Your output should be the exact lines from the start of the data through the line containing "--module-edge: #4a8dcb;", with no pictures.

(EXCERPTED DATA begins)

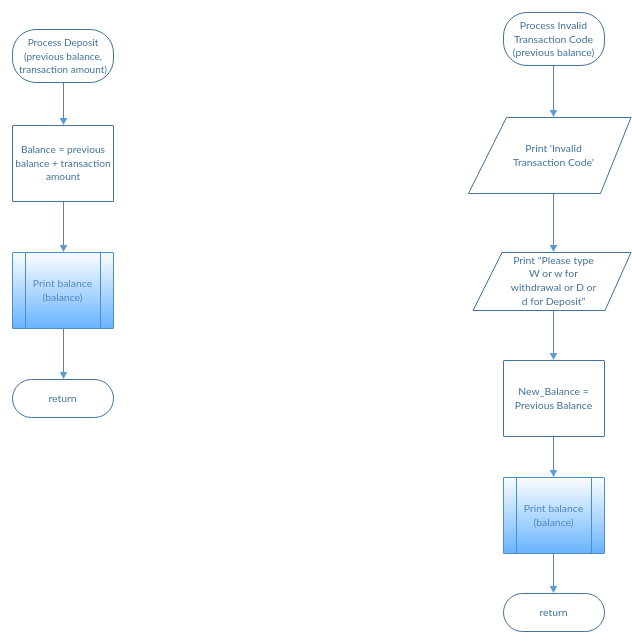
<!DOCTYPE html>
<html lang="en">
<head>
<meta charset="utf-8">
<title>Transaction flowchart</title>
<style>
:root {
  --paper: #ffffff;
  --outline: #41719c;
  --label: #41719c;
  --label-soft: #4f88bd;
  --connector: #66809a;
  --arrow: #5b9bd5;
  --module-edge: #4a8dcb;
  --module-top: #fafdff;
  --module-bottom: #69b4ff;
}
* { box-sizing: border-box; }
html, body { margin: 0; overflow: hidden; background: var(--paper); }
.flowchart {
  position: relative;
  width: 632px;
  height: 644px;
  overflow: hidden;
  background: var(--paper);
  font: 10.4px/13.6px Lato, "Open Sans", sans-serif;
  color: var(--label);
}
.connectors { position: absolute; inset: 0; }
.connectors line { stroke: var(--connector); stroke-width: 1; }
.connectors .head { fill: var(--arrow); }
.connectors .data { fill: var(--paper); stroke: var(--outline); }
.node {
  position: absolute;
  width: 102px;
  padding-right: 1px;
  display: flex;
  align-items: center;
  justify-content: center;
  text-align: center;
  white-space: nowrap;
}
.deposit { left: 12px; }
.invalid { left: 503px; }
.terminal { border: 1px solid var(--outline); border-radius: 24px; background: var(--paper); }
.process { border: 1px solid var(--outline); border-radius: 1px; background: var(--paper); }
.module {
  border: 1px solid var(--module-edge);
  border-radius: 1px;
  background: linear-gradient(var(--module-top), var(--module-bottom));
  color: var(--label-soft);
}
.module::before {
  content: "";
  position: absolute;
  inset: 0 12px;
  border: solid var(--module-edge);
  border-width: 0 1px;
}
.start { height: 54px; padding-top: 1px; }
.step { height: 77px; }
.end { height: 39px; }
.snug { font-size: 10px; padding-right: 0; }
.wide { font-size: 10.2px; padding-right: 0; }
</style>
</head>
<body>
<main class="flowchart">
  <svg class="connectors" width="632" height="644" viewBox="0 0 632 644" aria-hidden="true">
    <defs>
      <polygon id="arrowhead" class="head" points="-3.8,-7 3.8,-7 0,0"/>
    </defs>
    <g class="deposit-arrows">
      <line x1="63.5" y1="83" x2="63.5" y2="120"/>
      <use href="#arrowhead" x="63.5" y="125"/>
      <line x1="63.5" y1="202" x2="63.5" y2="247"/>
      <use href="#arrowhead" x="63.5" y="252"/>
      <line x1="63.5" y1="329" x2="63.5" y2="374"/>
      <use href="#arrowhead" x="63.5" y="379"/>
    </g>
    <g class="invalid-arrows">
      <line x1="553.5" y1="66" x2="553.5" y2="112"/>
      <use href="#arrowhead" x="553.5" y="117"/>
      <line x1="553.5" y1="194" x2="553.5" y2="247"/>
      <use href="#arrowhead" x="553.5" y="252"/>
      <line x1="553.5" y1="311" x2="553.5" y2="355"/>
      <use href="#arrowhead" x="553.5" y="360"/>
      <line x1="553.5" y1="437" x2="553.5" y2="472"/>
      <use href="#arrowhead" x="553.5" y="477"/>
      <line x1="553.5" y1="554" x2="553.5" y2="588"/>
      <use href="#arrowhead" x="553.5" y="593"/>
    </g>
    <polygon class="data" stroke-linejoin="bevel" points="506.5,117.5 631,117.5 600.5,193.5 468.5,193.5"/>
    <polygon class="data" stroke-linejoin="bevel" points="502,252.5 631,252.5 605,310.5 473,310.5"/>
  </svg>

  <section aria-label="Process Deposit">
    <div class="node deposit terminal start snug" style="top:29px">Process Deposit<br>(previous balance,<br>transaction amount)</div>
    <div class="node deposit process step wide" style="top:125px">Balance = previous<br>balance + transaction<br>amount</div>
    <div class="node deposit module step" style="top:252px">Print balance<br>(balance)</div>
    <div class="node deposit terminal end" style="top:379px">return</div>
  </section>

  <section aria-label="Process Invalid Transaction Code">
    <div class="node invalid terminal start" style="top:12px">Process Invalid<br>Transaction Code<br>(previous balance)</div>
    <div class="node invalid step" style="top:117px">Print ‘Invalid<br>Transaction Code’</div>
    <div class="node invalid" style="top:252px;height:58px">Print “Please type<br>W or w for<br>withdrawal or D or<br>d for Deposit”</div>
    <div class="node invalid process step" style="top:360px">New_Balance =<br>Previous Balance</div>
    <div class="node invalid module step" style="top:477px">Print balance<br>(balance)</div>
    <div class="node invalid terminal end" style="top:593px">return</div>
  </section>
</main>
</body>
</html>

(EXCERPTED DATA ends)

▸ FINISHED EXERCISE:
<!DOCTYPE html>
<html lang="en">
<head>
<meta charset="utf-8">
<title>Transaction flowchart</title>
<style>
:root {
  --paper: #ffffff;
  --outline: #41719c;
  --label: #41719c;
  --label-soft: #4f88bd;
  --connector: #66809a;
  --arrow: #5b9bd5;
  --module-edge: #4a8dcb;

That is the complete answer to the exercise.